When the central bank acts under discretion, the type of regime that performs best depends on the degrees of inflation persistence in both sectors. As in Strum (2009), pricelevel targeting performs best when both sectors are fully forwardlooking. Speedlimit targeting performs best when inflation persistence is high in the final goods sector but low in the intermediate goods sector. In this case, both speedlimit targeting and pricelevel targeting outperform inflation targeting. When inflation persistence is high in both sectors, speedlimit targeting still performs best; however, in this case, inflation targeting outperforms pricelevel targeting.
When crafting the loss function to assign to the central bank, incorrect assumptions can be made about the degree of inflation persistence, the sources of shocks, or whether to use a onesector model. Under the calibration considered here, the type of regime that performs best under different combinations of inflation persistence is not affected by the government's assumptions regarding inflation persistence or the sources of shocks (when crafting the loss function). However, the type of regime that performs best is affected by the incorrect use of a onesector model.
Finally, in assessing these results, it is important to remember that the mechanism generating inflation persistence in the model may be important. Further research into the sources of inflation persistence would enable clearer connections between the design of policy in a model and in the real world. Nevertheless, this paper has shown that accounting for both sticky prices and inflation persistence at different stages of production can be important for stickyprice models used to study monetary policy. Inflation dynamics and policy tradeoffs can depend on the degrees of inflation persistence at multiple stages of production.

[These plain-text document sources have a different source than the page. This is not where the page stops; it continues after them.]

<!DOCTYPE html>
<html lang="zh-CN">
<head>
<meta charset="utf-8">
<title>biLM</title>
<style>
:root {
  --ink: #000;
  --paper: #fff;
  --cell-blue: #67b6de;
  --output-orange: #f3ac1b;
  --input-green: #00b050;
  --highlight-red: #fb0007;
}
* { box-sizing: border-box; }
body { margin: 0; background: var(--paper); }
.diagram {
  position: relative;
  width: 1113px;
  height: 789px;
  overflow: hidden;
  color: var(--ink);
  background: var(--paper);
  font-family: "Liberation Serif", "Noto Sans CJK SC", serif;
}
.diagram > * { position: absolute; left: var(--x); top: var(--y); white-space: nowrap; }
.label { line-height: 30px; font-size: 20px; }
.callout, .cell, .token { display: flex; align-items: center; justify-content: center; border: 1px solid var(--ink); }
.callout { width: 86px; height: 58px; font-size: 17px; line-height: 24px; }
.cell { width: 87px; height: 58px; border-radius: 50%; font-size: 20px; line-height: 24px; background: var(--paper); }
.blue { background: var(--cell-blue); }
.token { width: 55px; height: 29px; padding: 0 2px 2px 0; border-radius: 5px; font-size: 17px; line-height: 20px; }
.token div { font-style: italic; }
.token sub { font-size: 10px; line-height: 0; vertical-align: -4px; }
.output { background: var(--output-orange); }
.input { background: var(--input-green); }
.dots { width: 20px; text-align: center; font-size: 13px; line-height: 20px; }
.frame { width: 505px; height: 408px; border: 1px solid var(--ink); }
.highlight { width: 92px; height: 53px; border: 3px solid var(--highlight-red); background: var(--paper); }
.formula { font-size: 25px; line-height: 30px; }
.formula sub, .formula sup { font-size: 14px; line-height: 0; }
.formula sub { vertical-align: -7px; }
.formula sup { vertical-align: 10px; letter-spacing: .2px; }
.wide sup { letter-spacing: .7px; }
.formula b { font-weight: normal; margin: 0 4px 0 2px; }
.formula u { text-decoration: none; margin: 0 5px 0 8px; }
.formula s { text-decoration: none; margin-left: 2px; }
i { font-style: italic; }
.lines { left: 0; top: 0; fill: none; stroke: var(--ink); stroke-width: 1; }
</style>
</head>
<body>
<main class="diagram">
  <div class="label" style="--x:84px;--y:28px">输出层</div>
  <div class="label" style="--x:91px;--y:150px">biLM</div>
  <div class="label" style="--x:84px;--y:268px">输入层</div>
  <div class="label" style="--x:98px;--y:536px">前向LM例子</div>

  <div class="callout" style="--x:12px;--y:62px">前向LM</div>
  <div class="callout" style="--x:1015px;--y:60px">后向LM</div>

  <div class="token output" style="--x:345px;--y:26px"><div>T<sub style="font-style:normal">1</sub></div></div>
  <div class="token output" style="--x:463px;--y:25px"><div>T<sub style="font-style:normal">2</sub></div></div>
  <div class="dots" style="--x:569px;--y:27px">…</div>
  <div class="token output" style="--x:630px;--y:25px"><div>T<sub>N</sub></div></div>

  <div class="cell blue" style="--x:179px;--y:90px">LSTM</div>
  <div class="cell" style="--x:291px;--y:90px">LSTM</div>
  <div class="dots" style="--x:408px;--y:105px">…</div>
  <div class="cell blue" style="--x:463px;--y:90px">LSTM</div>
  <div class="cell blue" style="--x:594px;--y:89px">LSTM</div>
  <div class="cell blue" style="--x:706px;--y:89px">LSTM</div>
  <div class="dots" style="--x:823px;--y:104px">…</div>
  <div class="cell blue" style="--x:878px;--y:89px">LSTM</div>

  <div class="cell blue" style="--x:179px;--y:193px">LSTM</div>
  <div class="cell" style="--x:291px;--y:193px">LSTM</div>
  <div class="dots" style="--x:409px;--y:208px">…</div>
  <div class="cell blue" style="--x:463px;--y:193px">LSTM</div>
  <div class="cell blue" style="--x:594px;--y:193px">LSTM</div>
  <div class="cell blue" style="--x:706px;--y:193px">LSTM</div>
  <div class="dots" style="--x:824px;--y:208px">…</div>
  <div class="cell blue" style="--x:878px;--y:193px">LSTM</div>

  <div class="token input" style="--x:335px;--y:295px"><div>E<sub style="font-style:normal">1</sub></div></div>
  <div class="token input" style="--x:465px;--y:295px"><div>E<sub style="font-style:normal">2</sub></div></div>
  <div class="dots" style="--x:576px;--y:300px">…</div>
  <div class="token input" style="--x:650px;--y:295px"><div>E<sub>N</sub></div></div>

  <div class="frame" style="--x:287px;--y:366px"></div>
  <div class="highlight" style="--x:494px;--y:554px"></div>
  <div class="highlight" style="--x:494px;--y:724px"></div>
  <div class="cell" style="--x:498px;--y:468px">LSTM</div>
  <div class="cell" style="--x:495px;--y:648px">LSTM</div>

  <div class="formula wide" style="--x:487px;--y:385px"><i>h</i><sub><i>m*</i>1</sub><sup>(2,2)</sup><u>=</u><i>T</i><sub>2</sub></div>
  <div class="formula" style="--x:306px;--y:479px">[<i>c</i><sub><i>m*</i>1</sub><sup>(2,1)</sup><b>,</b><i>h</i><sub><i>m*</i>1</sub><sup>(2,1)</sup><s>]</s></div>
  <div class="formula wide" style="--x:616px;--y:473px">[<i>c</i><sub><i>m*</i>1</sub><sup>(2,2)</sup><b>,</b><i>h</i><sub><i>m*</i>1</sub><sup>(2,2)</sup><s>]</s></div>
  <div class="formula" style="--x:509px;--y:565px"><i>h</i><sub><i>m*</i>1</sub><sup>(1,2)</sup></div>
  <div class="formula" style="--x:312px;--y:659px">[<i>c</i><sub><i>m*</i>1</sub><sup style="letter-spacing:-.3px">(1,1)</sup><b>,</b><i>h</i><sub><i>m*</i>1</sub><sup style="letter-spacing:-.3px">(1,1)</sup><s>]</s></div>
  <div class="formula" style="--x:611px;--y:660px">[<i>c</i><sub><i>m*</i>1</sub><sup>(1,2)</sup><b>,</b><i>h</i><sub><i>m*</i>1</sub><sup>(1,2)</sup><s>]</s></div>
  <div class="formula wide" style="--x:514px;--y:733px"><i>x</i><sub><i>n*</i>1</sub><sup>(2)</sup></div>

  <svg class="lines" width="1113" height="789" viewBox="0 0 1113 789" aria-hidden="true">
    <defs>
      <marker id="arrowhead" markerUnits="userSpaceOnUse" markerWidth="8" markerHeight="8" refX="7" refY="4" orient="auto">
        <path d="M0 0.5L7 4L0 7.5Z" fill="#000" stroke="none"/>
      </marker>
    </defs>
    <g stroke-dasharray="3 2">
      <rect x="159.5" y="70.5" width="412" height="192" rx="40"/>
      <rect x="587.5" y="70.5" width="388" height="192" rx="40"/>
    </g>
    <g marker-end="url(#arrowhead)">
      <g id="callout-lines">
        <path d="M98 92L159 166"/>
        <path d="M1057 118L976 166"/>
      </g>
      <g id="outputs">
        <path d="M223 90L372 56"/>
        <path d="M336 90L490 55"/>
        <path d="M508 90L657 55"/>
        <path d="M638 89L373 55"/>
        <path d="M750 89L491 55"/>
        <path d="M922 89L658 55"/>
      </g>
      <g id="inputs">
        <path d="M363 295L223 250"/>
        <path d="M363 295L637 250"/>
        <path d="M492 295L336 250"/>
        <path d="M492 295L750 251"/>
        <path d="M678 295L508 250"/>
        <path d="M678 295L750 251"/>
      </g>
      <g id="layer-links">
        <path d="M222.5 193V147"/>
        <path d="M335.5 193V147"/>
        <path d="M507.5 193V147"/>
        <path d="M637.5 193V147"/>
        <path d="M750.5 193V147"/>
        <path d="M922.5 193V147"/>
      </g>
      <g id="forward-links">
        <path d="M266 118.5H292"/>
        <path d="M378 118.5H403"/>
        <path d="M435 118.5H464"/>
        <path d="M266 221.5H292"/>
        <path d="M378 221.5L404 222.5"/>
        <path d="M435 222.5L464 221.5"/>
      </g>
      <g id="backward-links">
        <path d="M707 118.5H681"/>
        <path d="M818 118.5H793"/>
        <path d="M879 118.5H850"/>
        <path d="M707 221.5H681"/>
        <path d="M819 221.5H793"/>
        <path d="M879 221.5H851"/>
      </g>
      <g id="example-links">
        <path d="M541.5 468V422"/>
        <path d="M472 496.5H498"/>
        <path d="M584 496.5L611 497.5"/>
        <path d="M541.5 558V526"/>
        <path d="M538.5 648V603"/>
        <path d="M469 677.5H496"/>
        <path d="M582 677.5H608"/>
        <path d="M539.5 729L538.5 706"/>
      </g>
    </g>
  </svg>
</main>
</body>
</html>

I represent the structural equations of the economy as
The matrices that describe the exact statespace structural relations for the economy are given by(24) 
where